** Opening Data section block **

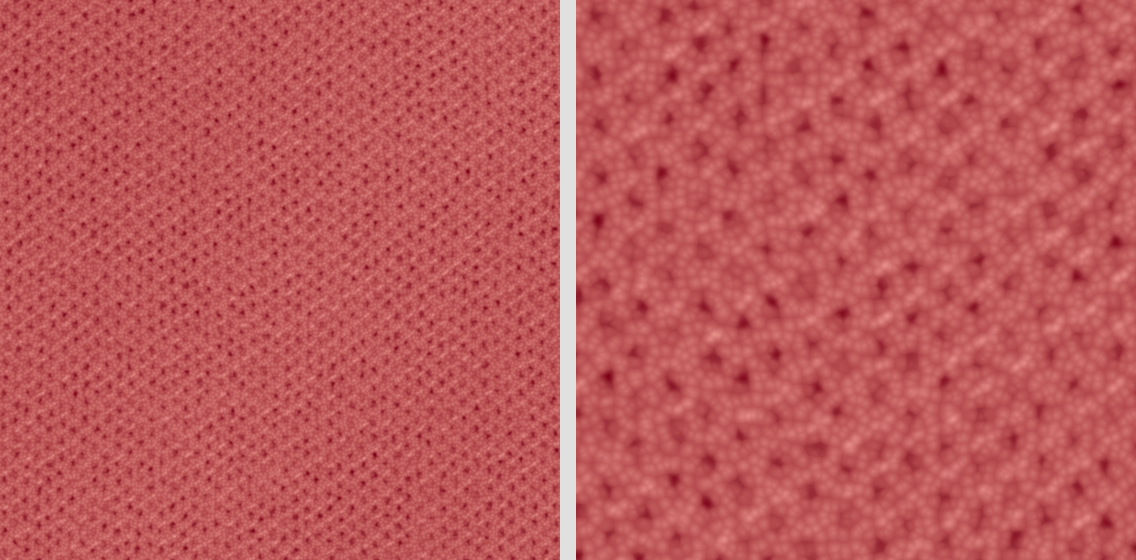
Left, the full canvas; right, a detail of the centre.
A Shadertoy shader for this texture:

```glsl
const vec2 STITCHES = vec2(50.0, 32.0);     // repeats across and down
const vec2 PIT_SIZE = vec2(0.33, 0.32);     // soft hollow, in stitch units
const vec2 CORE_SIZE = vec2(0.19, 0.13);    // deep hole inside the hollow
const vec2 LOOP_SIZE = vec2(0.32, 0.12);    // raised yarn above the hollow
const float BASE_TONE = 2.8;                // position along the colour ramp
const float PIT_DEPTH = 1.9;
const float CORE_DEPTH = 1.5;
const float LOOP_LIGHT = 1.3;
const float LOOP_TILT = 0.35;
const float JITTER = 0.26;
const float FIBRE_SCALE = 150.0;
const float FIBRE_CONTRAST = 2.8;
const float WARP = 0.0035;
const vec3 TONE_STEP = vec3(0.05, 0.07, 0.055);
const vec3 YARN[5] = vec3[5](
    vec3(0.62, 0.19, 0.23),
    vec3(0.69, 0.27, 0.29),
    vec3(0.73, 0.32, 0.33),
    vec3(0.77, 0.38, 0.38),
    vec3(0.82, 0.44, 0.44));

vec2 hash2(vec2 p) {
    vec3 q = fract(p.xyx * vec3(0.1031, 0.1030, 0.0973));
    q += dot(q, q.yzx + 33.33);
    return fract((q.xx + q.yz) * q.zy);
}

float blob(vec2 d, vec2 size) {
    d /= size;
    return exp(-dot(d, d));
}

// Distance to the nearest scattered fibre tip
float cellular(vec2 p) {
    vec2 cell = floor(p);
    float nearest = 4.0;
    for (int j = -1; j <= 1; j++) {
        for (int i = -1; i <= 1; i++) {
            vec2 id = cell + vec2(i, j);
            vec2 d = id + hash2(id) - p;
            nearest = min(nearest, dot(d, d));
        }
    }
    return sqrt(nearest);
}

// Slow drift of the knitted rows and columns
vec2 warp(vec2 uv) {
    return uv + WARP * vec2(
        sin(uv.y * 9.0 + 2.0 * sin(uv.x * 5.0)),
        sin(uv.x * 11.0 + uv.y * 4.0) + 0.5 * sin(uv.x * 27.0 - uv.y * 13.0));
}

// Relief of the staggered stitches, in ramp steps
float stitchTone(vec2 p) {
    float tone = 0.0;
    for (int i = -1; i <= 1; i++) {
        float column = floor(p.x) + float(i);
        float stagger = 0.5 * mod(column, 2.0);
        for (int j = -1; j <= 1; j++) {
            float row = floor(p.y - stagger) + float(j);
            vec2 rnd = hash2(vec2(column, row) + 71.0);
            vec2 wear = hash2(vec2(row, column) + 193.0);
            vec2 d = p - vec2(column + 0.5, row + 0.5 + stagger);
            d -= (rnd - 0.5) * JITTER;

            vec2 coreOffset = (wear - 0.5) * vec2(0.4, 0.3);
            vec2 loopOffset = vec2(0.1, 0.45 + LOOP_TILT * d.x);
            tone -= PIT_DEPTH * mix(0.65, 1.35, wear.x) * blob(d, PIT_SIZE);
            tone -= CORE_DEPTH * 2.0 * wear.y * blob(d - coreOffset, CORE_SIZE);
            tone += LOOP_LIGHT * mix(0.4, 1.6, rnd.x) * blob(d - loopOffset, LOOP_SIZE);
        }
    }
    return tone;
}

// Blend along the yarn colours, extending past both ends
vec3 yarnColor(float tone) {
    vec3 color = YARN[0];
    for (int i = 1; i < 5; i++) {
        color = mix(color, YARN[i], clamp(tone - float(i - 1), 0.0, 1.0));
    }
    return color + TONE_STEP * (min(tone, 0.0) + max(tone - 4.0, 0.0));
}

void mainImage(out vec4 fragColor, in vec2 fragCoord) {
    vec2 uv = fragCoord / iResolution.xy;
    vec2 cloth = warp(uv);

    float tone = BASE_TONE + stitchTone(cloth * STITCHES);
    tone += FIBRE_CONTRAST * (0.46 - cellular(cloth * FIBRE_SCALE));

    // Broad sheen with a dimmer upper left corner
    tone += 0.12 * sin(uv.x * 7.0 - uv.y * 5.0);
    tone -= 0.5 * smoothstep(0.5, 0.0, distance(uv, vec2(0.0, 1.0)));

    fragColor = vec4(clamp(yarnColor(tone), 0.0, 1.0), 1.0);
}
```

** Closing Data section block **

__Task goal__
Every line above should be printed again word for word, without its pictures.

__Reply__
Left, the full canvas; right, a detail of the centre.
A Shadertoy shader for this texture:

```glsl
const vec2 STITCHES = vec2(50.0, 32.0);     // repeats across and down
const vec2 PIT_SIZE = vec2(0.33, 0.32);     // soft hollow, in stitch units
const vec2 CORE_SIZE = vec2(0.19, 0.13);    // deep hole inside the hollow
const vec2 LOOP_SIZE = vec2(0.32, 0.12);    // raised yarn above the hollow
const float BASE_TONE = 2.8;                // position along the colour ramp
const float PIT_DEPTH = 1.9;
const float CORE_DEPTH = 1.5;
const float LOOP_LIGHT = 1.3;
const float LOOP_TILT = 0.35;
const float JITTER = 0.26;
const float FIBRE_SCALE = 150.0;
const float FIBRE_CONTRAST = 2.8;
const float WARP = 0.0035;
const vec3 TONE_STEP = vec3(0.05, 0.07, 0.055);
const vec3 YARN[5] = vec3[5](
    vec3(0.62, 0.19, 0.23),
    vec3(0.69, 0.27, 0.29),
    vec3(0.73, 0.32, 0.33),
    vec3(0.77, 0.38, 0.38),
    vec3(0.82, 0.44, 0.44));

vec2 hash2(vec2 p) {
    vec3 q = fract(p.xyx * vec3(0.1031, 0.1030, 0.0973));
    q += dot(q, q.yzx + 33.33);
    return fract((q.xx + q.yz) * q.zy);
}

float blob(vec2 d, vec2 size) {
    d /= size;
    return exp(-dot(d, d));
}

// Distance to the nearest scattered fibre tip
float cellular(vec2 p) {
    vec2 cell = floor(p);
    float nearest = 4.0;
    for (int j = -1; j <= 1; j++) {
        for (int i = -1; i <= 1; i++) {
            vec2 id = cell + vec2(i, j);
            vec2 d = id + hash2(id) - p;
            nearest = min(nearest, dot(d, d));
        }
    }
    return sqrt(nearest);
}

// Slow drift of the knitted rows and columns
vec2 warp(vec2 uv) {
    return uv + WARP * vec2(
        sin(uv.y * 9.0 + 2.0 * sin(uv.x * 5.0)),
        sin(uv.x * 11.0 + uv.y * 4.0) + 0.5 * sin(uv.x * 27.0 - uv.y * 13.0));
}

// Relief of the staggered stitches, in ramp steps
float stitchTone(vec2 p) {
    float tone = 0.0;
    for (int i = -1; i <= 1; i++) {
        float column = floor(p.x) + float(i);
        float stagger = 0.5 * mod(column, 2.0);
        for (int j = -1; j <= 1; j++) {
            float row = floor(p.y - stagger) + float(j);
            vec2 rnd = hash2(vec2(column, row) + 71.0);
            vec2 wear = hash2(vec2(row, column) + 193.0);
            vec2 d = p - vec2(column + 0.5, row + 0.5 + stagger);
            d -= (rnd - 0.5) * JITTER;

            vec2 coreOffset = (wear - 0.5) * vec2(0.4, 0.3);
            vec2 loopOffset = vec2(0.1, 0.45 + LOOP_TILT * d.x);
            tone -= PIT_DEPTH * mix(0.65, 1.35, wear.x) * blob(d, PIT_SIZE);
            tone -= CORE_DEPTH * 2.0 * wear.y * blob(d - coreOffset, CORE_SIZE);
            tone += LOOP_LIGHT * mix(0.4, 1.6, rnd.x) * blob(d - loopOffset, LOOP_SIZE);
        }
    }
    return tone;
}

// Blend along the yarn colours, extending past both ends
vec3 yarnColor(float tone) {
    vec3 color = YARN[0];
    for (int i = 1; i < 5; i++) {
        color = mix(color, YARN[i], clamp(tone - float(i - 1), 0.0, 1.0));
    }
    return color + TONE_STEP * (min(tone, 0.0) + max(tone - 4.0, 0.0));
}

void mainImage(out vec4 fragColor, in vec2 fragCoord) {
    vec2 uv = fragCoord / iResolution.xy;
    vec2 cloth = warp(uv);

    float tone = BASE_TONE + stitchTone(cloth * STITCHES);
    tone += FIBRE_CONTRAST * (0.46 - cellular(cloth * FIBRE_SCALE));

    // Broad sheen with a dimmer upper left corner
    tone += 0.12 * sin(uv.x * 7.0 - uv.y * 5.0);
    tone -= 0.5 * smoothstep(0.5, 0.0, distance(uv, vec2(0.0, 1.0)));

    fragColor = vec4(clamp(yarnColor(tone), 0.0, 1.0), 1.0);
}
```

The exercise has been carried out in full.